New Website will be displayed at the National Kidney Foundation's Spring Clinical Meetings
Orlando, FL (April 3, 2013) – The U.S. Centers for Disease Control and Prevention (CDC) will showcase the new National Chronic Kidney Disease Surveillance System interactive web site to doctors and researchers at the National Kidney Foundation's Spring Clinical Meetings held here this week.
The CDC's Chronic Kidney Disease (CKD) Surveillance System is the first government-supported resource which aims to centralize data that will be used to gauge the full scope of kidney disease, its risk factors, its health consequences and the healthcare system's capacity for managing CKD at the state and national level.
"Until now, there has been no surveillance system for Chronic Kidney Disease to take snapshots of the health outcomes of the American population," said Joseph Vassalotti, MD, National Kidney Foundation Chief Medical Officer. "This is a step forward to increase awareness of chronic kidney disease as a major public health problem among clinicians, clinical researchers, public health officials and policy makers."

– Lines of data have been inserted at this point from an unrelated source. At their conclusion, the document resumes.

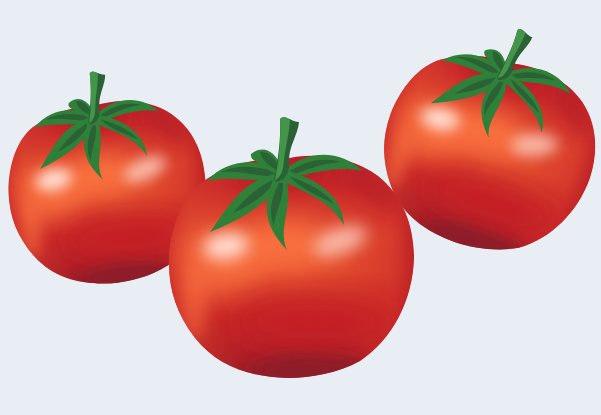
<!DOCTYPE html>
<html lang="en">
<head>
<meta charset="utf-8">
<title>Three tomatoes</title>
<style>
:root {
  --sky: #e8eef3;
  --skin-deep: #b31f26;
  --skin-red: #c62428;
  --skin-orange: #e8512f;
  --skin-dark: #8a1f29;
  --glow: #ff7a45;
  --shine: #ffe3da;
  --leaf: #2f8038;
  --leaf-dark: #2a6135;
  --leaf-light: #43954a;
}
html, body { margin: 0; overflow: hidden; background: var(--sky); }
svg { display: block; width: 601px; height: 415px; background: var(--sky); }
.leaf { fill: var(--leaf); }
.fold { fill: var(--leaf-dark); }
.stem-light { fill: var(--leaf-light); }
.glow { fill: var(--glow); }
.shine { fill: var(--shine); }
.dark { fill: var(--skin-dark); }
.deep { fill: var(--skin-deep); }
.red { fill: var(--skin-red); }
</style>
</head>
<body>
<svg viewBox="0 0 601 415" role="img" aria-label="Three ripe red tomatoes with green stems">
  <defs>
    <linearGradient id="skin" x1="0" y1="0" x2="0" y2="1">
      <stop offset="0" stop-color="#b92127"/>
      <stop offset=".14" stop-color="#c8282a"/>
      <stop offset=".38" stop-color="#e4502f"/>
      <stop offset=".52" stop-color="#e04a2e"/>
      <stop offset=".72" stop-color="#c62427"/>
      <stop offset=".88" stop-color="#b32027"/>
      <stop offset="1" stop-color="#9c1f28"/>
    </linearGradient>
    <linearGradient id="side" x1="0" y1="0" x2="1" y2="0">
      <stop offset="0" stop-color="#c8252a" stop-opacity=".75"/>
      <stop offset=".1" stop-color="#e0482f" stop-opacity=".35"/>
      <stop offset=".3" stop-color="#e0482f" stop-opacity="0"/>
      <stop offset=".72" stop-color="#d0302a" stop-opacity="0"/>
      <stop offset=".9" stop-color="#d0302a" stop-opacity=".6"/>
      <stop offset="1" stop-color="#bd2227"/>
    </linearGradient>
    <filter id="soft" x="-80%" y="-80%" width="260%" height="260%"><feGaussianBlur stdDeviation="8"/></filter>
    <filter id="softer" x="-80%" y="-80%" width="260%" height="260%"><feGaussianBlur stdDeviation="15"/></filter>
    <path id="body" d="M205 180C236 161 262 158 281 160C312 151 352 156 378 176C403 196 414 226 414 258C413 300 392 340 360 361C338 373 310 378 288 378C250 377 218 367 195 338C176 313 168 288 169 258C171 225 184 194 205 180Z"/>
    <clipPath id="body-clip"><use href="#body"/></clipPath>

    <g id="tomato">
      <use href="#body" fill="url(#skin)"/>
      <g clip-path="url(#body-clip)">
        <use href="#body" fill="url(#side)"/>
        <ellipse class="glow" cx="222" cy="262" rx="40" ry="32" opacity=".75" filter="url(#softer)"/>
        <ellipse class="glow" cx="284" cy="246" rx="48" ry="26" opacity=".8" filter="url(#softer)"/>
        <ellipse class="glow" cx="194" cy="305" rx="12" ry="34" opacity=".5" filter="url(#soft)"/>
        <ellipse class="red" cx="316" cy="322" rx="80" ry="22" opacity=".8" filter="url(#softer)"/>
        <ellipse class="dark" cx="310" cy="371" rx="62" ry="16" opacity=".9" filter="url(#soft)"/>
        <ellipse class="deep" cx="372" cy="188" rx="34" ry="14" opacity=".6" transform="rotate(38 372 188)" filter="url(#soft)"/>
        <ellipse class="deep" cx="280" cy="174" rx="46" ry="14" opacity=".65" filter="url(#soft)"/>
        <ellipse class="shine" cx="226" cy="246" rx="23" ry="13" opacity=".95" transform="rotate(-8 226 246)" filter="url(#soft)"/>
        <ellipse class="shine" cx="340" cy="241" rx="28" ry="13" opacity=".68" transform="rotate(-20 340 241)" filter="url(#soft)"/>
      </g>

      <g id="calyx">
        <path class="leaf" d="M281 170C258 158 226 159 207 181C231 175 256 183 281 179Z"/>
        <path class="fold" d="M279 173C256 165 236 165 221 172C242 170 260 177 279 177Z"/>
        <path class="leaf" d="M278 173C246 180 234 197 210 232C242 219 264 206 283 181Z"/>
        <path class="fold" d="M277 178C256 187 245 199 233 213C250 205 266 196 277 178Z"/>
        <path class="leaf" d="M281 166C275 152 264 144 251 154C250 160 256 161 261 164C267 167 270 173 279 175Z"/>
        <path class="fold" d="M279 167C274 157 267 151 260 152C263 162 270 167 279 171Z"/>
        <path class="leaf" d="M284 171C304 151 340 148 362 171C336 165 310 174 286 179Z"/>
        <path class="fold" d="M287 173C306 160 322 157 341 162C322 163 306 170 287 177Z"/>
        <path class="leaf" d="M289 171C316 179 342 195 344 225C330 200 304 193 282 180Z"/>
        <path class="fold" d="M289 176C308 183 325 191 334 204C318 195 302 190 289 176Z"/>
        <path class="leaf" d="M274 177C262 205 264 226 287 250C277 228 294 208 286 177Z"/>
        <path class="fold" d="M279 183C270 201 269 214 274 226C275 211 283 203 283 183Z"/>
        <path class="fold" d="M274 179C278 160 281 140 280 119C285 114 291 122 299 122C298 135 289 145 289 161C290 173 285 180 276 182Z"/>
        <path class="stem-light" d="M275 180C279 160 281 140 280 119C284 115 287 118 290 120C289 136 285 148 284 161C283 171 281 177 275 180Z"/>
      </g>
    </g>
  </defs>

  <use id="tomato-left" href="#tomato" transform="translate(107 193) rotate(-4) scale(.805 .815) translate(-291 -267)"/>
  <use id="tomato-right" href="#tomato" transform="translate(487.5 153) rotate(18) scale(.855) translate(-291 -267)"/>
  <use id="tomato-front" href="#tomato"/>
</svg>
</body>
</html>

In addition to CDC experts, the project is supported by research teams led by Dr. Neil Powe of the University of California, San Francisco (UCSF) and Dr. Rajiv Saran of the University of Michigan, Ann Arbor.
"We're trying to document how CKD is changing over time in the United States," said Annie Rein-Weston, the project's UCSF-based research analyst. "We're tracking multiple aspects of CKD from disparate data sources over time to gauge which aspects of CKD are improving and which aspects could use more attention. Hopefully this will help focus policy changes."
Over time, the surveillance system will provide the means for evaluating, monitoring and implementing health policy and healthcare delivery system efforts by both federal and nonfederal organizations.
While excitement has been building around the surveillance system since its unveiling late in 2012, this will be the first time that the CDC provides hands-on training to doctors, researchers, NKF partners and conference participants on how to utilize the system to its full capacity.
Highlights of the system include:
Customizable graphics and maps of CKD surveillance data that can be used in publications, grant applications, reports and articles
An interactive application to view US trends by age, sex or race
Access to fast facts and US data tables
Data for monitoring health trends in health consequences and more
"The development of this system is an ongoing process that will grow as new topics, needs and trends are identified," said Rein-Weston. "Eventually, the hope is for the surveillance system to present more granular data on the local level."
The National Kidney Foundation (NKF) is the leading organization in the U.S. dedicated to the awareness, prevention and treatment of kidney disease for hundreds of thousands of healthcare professionals, millions of patients and their families and tens of millions of Americans at risk. For more information, visit www.kidney.org